At the same time, effective mentoring need not always require large amounts of time. An experienced, perceptive mentor can provide great help in just a few minutes by mak- Page 5 Share Cite Suggested Citation: This section seeks to describe the mentoring relationship by listing several aspects of good mentoring practice.
Mentoring, in a pre-service teacher context, occurs during professional placements or practicum in which student teachers are being placed with classroom teachers to learn, develop and practise teaching knowledge and skills The Queensland College of Teachers, This literature review is concerned only with researched-based mentoring literature and is drawn from an array of disciplines that include the pre-service teacher context.
Specific criteria were applied to the research literature to ensure creditability: A wide range of literature was reviewed however many did not meet specified criteria, however the mentoring works of seminal researchers such as Kram were also included.
Literature which satisfied the criteria were coded, however those that did not focus upon research that specifically examined mentoring processes and roles were discarded. The aim of this paper is to critically examine the research literature in order to: It is evident from the literature that there is no single definition for mentoring. Even in the pre-service teacher education context, the definitions vary greatly giving the reader differing impressions as to what mentoring is.
However, Fairbanks, Freedman and Kahnp.
Mentoring can be described as an intense interpersonal relationship Kram, and Smith notes that mentoring is a process which develops the whole person, rather than parts.
Kwan and Lopezp. However in view of the definition by Fairbanks et al. But despite the foregoing, most definitions in the literature do not consider all of the above three components that embrace mentoring — relationship, process and context.
Lai describes the three components in terms of dimensions — relational, developmental and contextual. Relational refers to the relationship between mentors and mentees. Developmental refers to how mentors and mentees develop personally and professionally whilst aiming towards particular goals. Contextual focuses on cultural and situational features of the mentoring setting.
Lai notes that it is these three components which create and impact upon a mentoring relationship. Therefore the remainder of this paper will view mentoring as an event that comprises the three components as described by Lai. The mentoring context in pre-service teacher education Mentoring has replaced supervision in most cases in the pre-service teacher education context, but it is unclear from the research literature how mentoring is implemented and operates in this context Walkington, b; Hudson, Bray and Nettleton discuss the differences between mentoring and supervision.
Mentoring as described in the literature generally involves supporting and providing feedback to the mentee without judgement or criteria. Walkington b highlights an important difference between supervising and mentoring in her study of the mentoring of pre- service teachers, that being the issue of assessment.
According to Walkington bassessment is associated with supervising not mentoring: Hudson and Millwater describe supervision as having the key purpose of assessment performance, whereas mentoring is about building trust within a relationship.

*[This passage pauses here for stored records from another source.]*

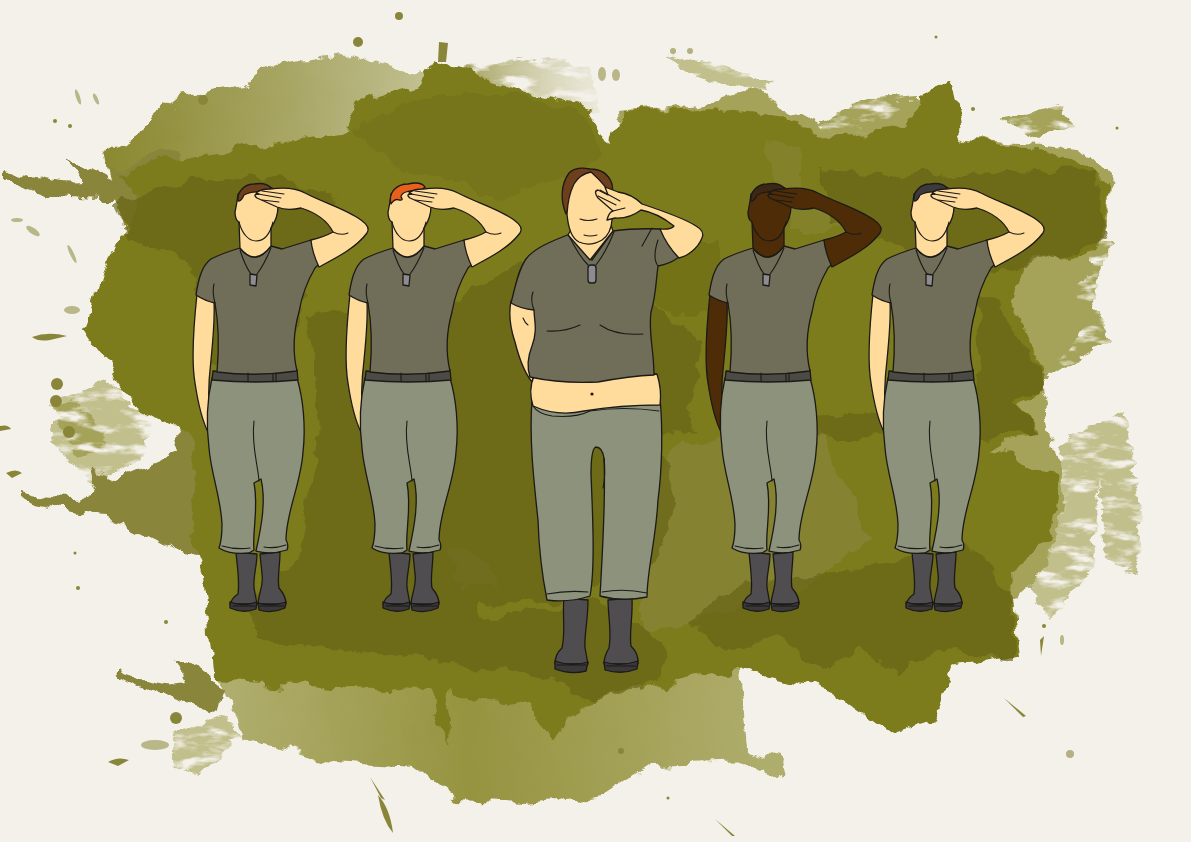
<!DOCTYPE html>
<html lang="en">
<head>
<meta charset="utf-8">
<title>Five saluting soldiers</title>
<style>
:root{
  --paper:#f4f1ea; --olive:#7d7c1d; --olive-dark:#666317; --olive-light:#89863a; --olive-wash:#a5a35a; --olive-pale:#c1bf8c;
  --shirt:#706d58; --trousers:#8c927c; --belt:#4b4a44; --boot:#504d50; --sole:#3a383b; --tag:#8d8c90;
  --skin:#ffdb9c; --ink:#1c1a17; --hair:#6d3f1c;
}
html,body{margin:0;height:100%;overflow:hidden;background:var(--paper)}
svg{display:block;width:1191px;height:842px}
.ink{stroke:var(--ink);stroke-width:1.3;stroke-linejoin:round;stroke-linecap:round}
.line{fill:none;stroke:var(--ink);stroke-width:1.1;stroke-linecap:round}
.skin{fill:var(--skin)} .shirt{fill:var(--shirt)} .trousers{fill:var(--trousers)}
.boot{fill:var(--boot)} .sole{fill:var(--sole)} .belt{fill:var(--belt)} .tag{fill:var(--tag)} .hair{fill:var(--hair)}
.wash{fill:var(--olive-wash)} .pale{fill:var(--olive-pale)} .base{fill:var(--olive)} .deep{fill:var(--olive-dark)} .soft{fill:var(--olive-light)}
.redhead{--hair:#e8601c} .dark-skin{--skin:#4d2c07;--hair:#3c2815} .black-hair{--hair:#3c3a3c}
</style>
</head>
<body>
<svg viewBox="0 0 1191 842" role="img" aria-label="Five soldiers in a row saluting in front of olive brush strokes">
<defs>
  <filter id="rough-edge" x="-5%" y="-5%" width="110%" height="110%">
    <feTurbulence type="fractalNoise" baseFrequency=".035" numOctaves="4" seed="7" result="noise"/>
    <feDisplacementMap in="SourceGraphic" in2="noise" scale="22" xChannelSelector="R" yChannelSelector="G"/>
  </filter>
  <filter id="dry-brush" x="-5%" y="-5%" width="110%" height="110%">
    <feTurbulence type="fractalNoise" baseFrequency=".03 .09" numOctaves="4" seed="3" result="noise"/>
    <feDisplacementMap in="SourceGraphic" in2="noise" scale="16" xChannelSelector="R" yChannelSelector="G" result="shape"/>
    <feColorMatrix in="noise" type="matrix" values="0 0 0 0 0  0 0 0 0 0  0 0 0 0 0  4 0 0 0 -1" result="grain"/>
    <feComposite in="shape" in2="grain" operator="in"/>
  </filter>
  <linearGradient id="top-wash" x1="0" y1="0" x2="1" y2="0">
    <stop offset="0" stop-color="#8a882f"/><stop offset=".55" stop-color="#a9a766"/><stop offset="1" stop-color="#c6c498"/>
  </linearGradient>
  <linearGradient id="bottom-wash" x1="0" y1="0" x2="1" y2="0">
    <stop offset="0" stop-color="#b1af70"/><stop offset=".45" stop-color="#969440"/><stop offset="1" stop-color="#b0ae6e"/>
  </linearGradient>
  <linearGradient id="fade-right" x1="0" y1="0" x2="1" y2="0">
    <stop offset="0" stop-color="#918f3f"/><stop offset="1" stop-color="#c6c498" stop-opacity=".2"/>
  </linearGradient>

  <g id="soldier-body">
    <g class="ink">
      <path class="skin" d="M197 294C194 322 191 360 195 383C198 403 201 418 208 432L210 424C208 404 208 384 211 360C213 340 215 320 214 302Z"/>
      <path class="boot" d="M236 552L257 554C257 566 253 576 254 588L257 604L230 604Q232 598 238 594C240 580 237 566 236 552Z"/>
      <path class="sole" d="M230 602Q243 607 257 602L256 609Q243 614 230 608Z"/>
      <path class="boot" d="M260 554L280 552C280 566 277 578 279 588Q286 596 286 604L258 604C259 592 264 584 262 574Z"/>
      <path class="sole" d="M258 603Q272 607 286 602L285 608Q272 614 259 610Z"/>
      <path class="trousers" d="M212 378C207 400 206 424 209 448C211 474 221 498 222 524Q222 540 219 548Q230 555 249 553L254 550C252 532 259 508 254 483L261 479C266 500 262 524 256 551Q270 555 287 550Q289 545 286 540C286 512 301 484 303 452C306 426 303 398 297 378Z"/>
      <path class="belt" d="M213 371Q255 376 297 370L298 380Q256 384 212 380Z"/>
      <path class="shirt" d="M240 248Q223 253 211 259C201 266 198 282 196 295Q205 301 215 303C219 326 219 350 217 372Q256 377 297 371C292 350 294 330 299 312C302 294 308 280 315 268L319 264L311 240L282 249L271 246Q255 267 240 248Z"/>
      <path class="skin" d="M238 194C237 203 236 207 235 212Q235 220 239 222L240 248Q255 267 271 246L271 228Q278 218 278 206L276 190Q256 178 238 194Z"/>
    </g>
    <path class="line" d="M239 222C242 234 249 241 256 241C264 241 270 234 273 222M240 250Q245 266 251 274M271 248Q264 265 257 274M254 421C251 445 258 465 259 481M248 373V381M273 374V381M276 373V381M222 546Q236 550 250 548M264 547Q274 549 286 545M215 303Q212 292 214 284M233 606H255M260 606H284"/>
    <path class="tag ink" d="M250 274L257 275L256 286L250 285Z"/>
  </g>
  <path id="short-hair" class="hair ink" d="M238 201C237 191 245 184 254 184Q266 182 271 188L266 192C255 191 248 193 244 195Q241 202 238 201Z"/>
  <path id="swept-hair" class="hair ink" d="M238 204C235 192 244 184 255 184Q268 181 272 187L267 191C257 190 248 192 248 197Q251 201 246 200Q242 198 238 204Z"/>
  <g id="salute">
    <path class="skin ink" d="M311 240Q324 237 333 232C328 222 317 213 301 208Q287 211 277 207L257 198Q252 194 259 194L256 193Q260 189 270 189C284 187 296 188 305 193C324 203 346 209 361 220Q371 227 367 233C356 248 336 258 319 267Q312 252 311 240Z"/>
    <path class="line" d="M258 194L281 198M262 191L284 194M262 200L279 202M333 232Q341 236 348 233"/>
  </g>
  <g id="soldier"><use href="#soldier-body"/><use href="#short-hair"/><use href="#salute"/></g>
</defs>

<rect width="1191" height="842" fill="var(--paper)"/>

<g id="dry-strokes" filter="url(#dry-brush)">
  <path class="pale" d="M60 400L105 380L150 420L140 460L90 485L50 440Z"/>
  <path class="pale" d="M1065 440L1125 412L1140 500L1138 575L1105 560L1100 480L1092 570L1050 618L1030 590Z"/>
  <path class="pale" d="M172 735L225 715L240 735L200 775L172 765Z"/>
  <path class="pale" d="M665 56L725 68L775 84L765 89L700 78Z"/>
  <path fill="url(#fade-right)" d="M440 70L520 58L590 68L600 112L500 110Z"/>
  <path class="wash" d="M815 125L860 100L920 96L920 140L830 145Z"/>
  <path class="wash" d="M1000 120L1060 108L1072 122L1040 140Z"/>
  <path class="wash" d="M1010 230L1115 240L1100 270L1092 300L1110 340L1040 385L990 300Z"/>
  <path class="wash" d="M50 405L75 400L110 440L80 460Z"/>
</g>

<g id="washes" filter="url(#rough-edge)">
  <path fill="url(#top-wash)" d="M105 152L145 128L180 98L240 86L290 62L350 54L390 68L440 75L450 180L120 230Z"/>
  <path class="wash" d="M615 112L700 105L760 92L800 116L840 138L880 128L920 100L965 140L1080 148L1110 175L1105 235L1075 290L1085 330L1040 380L1050 420L1065 490L1050 560L1020 600L900 620L640 300Z"/>
  <path fill="url(#bottom-wash)" d="M215 675L740 660L748 748L780 756L778 782L755 762L650 765L605 795L525 803L455 800L412 765L330 760L245 738Z"/>
  <path class="soft" d="M110 170L180 150L220 500L200 560L130 520L110 480L180 450Z"/>
  <path class="soft" d="M5 168Q50 185 84 182L68 158L110 182L130 200L105 200Q45 200 5 176ZM22 490Q75 505 100 492L88 470L130 490L170 545L110 515Q50 512 22 496ZM118 670Q160 688 186 682L176 660L225 690L220 712Q160 700 118 675Z"/>
</g>

<g id="brush-base" filter="url(#rough-edge)">
  <path class="base" d="M118 172L190 158L346 132L352 105L420 84L438 58L455 70L520 90L590 106L608 146L622 112L700 108L788 118L830 140L912 128L916 100L948 80L962 140L1040 150L1085 165L1108 190L1100 250L1020 262L1010 300L1046 375L1022 410L1040 430L990 450L1060 480L1050 540L1010 570L1018 655L955 668L935 720L892 734L832 692L748 670L640 684L578 706L556 745L530 706L450 690L448 748L430 690L340 688L215 680L206 590L190 535L196 440L135 402L85 330L105 262L140 205Z"/>
  <path class="soft" d="M680 440L820 430L870 540L800 590L690 620L640 650L650 480ZM450 550L490 560L500 590L460 585Z" opacity=".75"/>
  <path class="soft" d="M765 140L800 150L800 190L840 230L790 230Z" opacity=".5"/>
  <path class="base" d="M640 632L740 625L760 660L640 690Z"/>
</g>
<g id="brush-shadows" filter="url(#rough-edge)" opacity=".68">
  <path class="deep" d="M110 205L190 180L240 175L330 190L350 250L310 260L290 360L210 360L190 260L125 235Z"/>
  <path class="deep" d="M308 315L460 300L520 260L560 300L640 290L700 340L690 430L650 440L680 500L660 560L560 600L380 610L300 560L320 420Z"/>
  <path class="deep" d="M245 600L300 560L460 560L480 620L600 600L670 650L660 680L600 700L520 670L350 650L260 640Z"/>
  <path class="deep" d="M690 620L740 580L860 570L960 540L1010 590L1015 660L930 650L900 670L860 650L820 670L780 640L720 650Z"/>
  <path class="deep" d="M820 170L880 175L1090 170L1108 240L1040 262L960 270L880 240L830 225Z"/>
  <path class="deep" d="M980 290L1010 320L1046 380L1015 405L1040 432L980 440L720 436L730 415L900 412L975 400Z"/>
  <path class="deep" d="M640 250L720 240L730 300L700 320L650 300Z" opacity=".6"/>
  <path class="deep" d="M350 130L420 95L520 95L590 115L600 160L500 200L400 170Z" opacity=".35"/>
</g>

<g id="splatter" class="soft">
  <circle cx="399" cy="16" r="4"/><circle cx="358" cy="42" r="5"/><circle cx="203" cy="100" r="5"/><circle cx="57" cy="384" r="6"/><circle cx="56" cy="401" r="6"/><circle cx="69" cy="432" r="6"/><circle cx="176" cy="718" r="6"/><circle cx="55" cy="121" r="2"/><circle cx="70" cy="126" r="2"/><circle cx="973" cy="109" r="2"/><circle cx="936" cy="37" r="1.5"/><circle cx="1070" cy="754" r="4" opacity=".6"/><circle cx="166" cy="622" r="2"/><circle cx="78" cy="588" r="2"/><circle cx="621" cy="751" r="3"/><circle cx="1117" cy="128" r="1.5"/><circle cx="668" cy="798" r="1.5"/><circle cx="673" cy="51" r="3" opacity=".6"/><circle cx="690" cy="51" r="3" opacity=".6"/><circle cx="75" cy="553" r="1.5"/><circle cx="1044" cy="626" r="2"/>
  <path d="M439 42L448 43L446 62L438 62ZM32 337Q48 331 67 336L50 340Q38 342 32 337ZM6 473Q16 468 22 473L12 478ZM0 426Q8 424 11 429L0 431ZM108 762Q118 756 129 760L118 766ZM1004 698L1026 716L1023 717ZM715 819L735 836L732 836ZM378 795Q390 808 393 833Q382 820 378 795ZM370 777L385 800L381 798ZM1040 640L1044 636L1041 656Z"/>
  <g opacity=".55"><ellipse cx="96" cy="99" rx="2" ry="6" transform="rotate(-25 96 99)"/><ellipse cx="78" cy="97" rx="2" ry="8" transform="rotate(-18 78 97)"/><ellipse cx="17" cy="220" rx="6" ry="2"/><ellipse cx="33" cy="231" rx="8" ry="3" transform="rotate(35 33 231)"/><ellipse cx="72" cy="254" rx="2" ry="10" transform="rotate(-25 72 254)"/><ellipse cx="72" cy="310" rx="8" ry="4"/><ellipse cx="155" cy="745" rx="14" ry="5"/><ellipse cx="602" cy="74" rx="4" ry="7"/><ellipse cx="616" cy="75" rx="4" ry="6"/><ellipse cx="1062" cy="640" rx="2" ry="5"/></g>
</g>

<g id="rank">
  <use href="#soldier"/>
  <g class="redhead" transform="translate(153 0)"><use href="#soldier-body"/><use href="#swept-hair"/><use href="#salute"/></g>
  <use class="dark-skin" href="#soldier" x="513"/>
  <use class="black-hair" href="#soldier" x="676"/>
</g>

<g id="front-soldier">
  <g class="ink">
    <path class="skin" d="M511 301C508 316 511 330 515 342C519 358 524 372 532 382L540 350L536 306Z"/>
    <path class="boot" d="M564 598L588 600C588 620 584 636 585 648L588 664L555 664Q555 654 562 648C566 630 562 614 564 598Z"/>
    <path class="sole" d="M555 661Q571 667 588 662L586 671Q570 675 555 669Z"/>
    <path class="boot" d="M608 600L632 598C633 616 629 634 631 646Q639 654 638 664L604 664Q604 656 609 648C612 632 608 616 608 600Z"/>
    <path class="sole" d="M604 662Q621 667 638 661L637 669Q622 675 605 670Z"/>
    <path class="trousers" d="M532 400C529 440 534 482 538 520C539 552 543 580 547 600Q568 603 590 596C595 570 593 520 591 475Q591 448 596 447Q602 447 604 458C606 500 602 560 600 596Q622 602 647 597C647 570 656 540 658 500C662 470 663 430 660 398Z"/>
    <path class="skin" d="M534 376Q528 390 533 406Q558 417 584 411Q620 405 660 405Q662 390 657 374Z"/>
    <path class="shirt" d="M570 234C552 241 534 248 526 259C518 270 515 288 511 303Q521 309 534 310C534 320 538 330 532 346C528 356 527 368 530 377Q562 384 598 382Q630 376 654 375C654 350 648 332 651 312C656 296 656 280 658 266Q670 264 679 257L660 229Q634 228 613 231L592 260Z"/>
    <path class="skin" d="M572 228L568 235L590 260L613 231L610 222Z"/>
    <path class="hair" d="M566 214C560 200 561 184 569 173Q576 166 590 169Q607 169 612 184L614 200L590 190L578 186Z"/>
    <path class="skin" d="M574 184Q568 196 567 214C568 226 571 238 579 242Q590 247 602 240Q611 234 612 220L614 200C608 188 600 180 591 172Q580 174 574 184Z"/>
    <path class="skin" d="M660 229Q671 230 674 226C664 218 652 212 641 210Q629 219 615 218L607 220Q609 212 613 211L598 198Q593 191 598 190L608 195L605 187L618 192Q632 194 642 204C660 210 684 218 696 226Q705 231 702 238C698 248 688 256 679 258Q667 246 660 229Z"/>
  </g>
  <path class="line" d="M580 219Q588 222 597 219M584 235Q590 237 597 235M598 196L616 205M600 190L620 201M613 211L625 208M569 236Q579 256 588 265M614 232Q606 252 596 265M547 331Q565 332 580 325M600 325Q616 336 643 334M534 310Q530 300 533 292M658 266Q652 258 658 240M642 246L652 228M523 318Q525 323 528 325M533 406Q538 414 552 416Q576 418 590 411Q624 406 659 411M604 458Q606 475 603 488M547 594Q568 590 588 592M602 592Q624 588 647 593M557 665H586M606 666H636"/>
  <circle cx="592" cy="394" r="1.6" fill="var(--ink)"/>
  <rect class="tag ink" x="588" y="265" width="8" height="18" rx="3"/>
</g>
</svg>
</body>
</html>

Zeegers describes supervision as an outdated practica model, but notes that pre-service teachers need to develop specific skills and competencies in process of learning to teach.
Despite the highlighted differences between mentoring and supervision, mentors in pre-service teacher education engage in both mentoring and supervisory roles.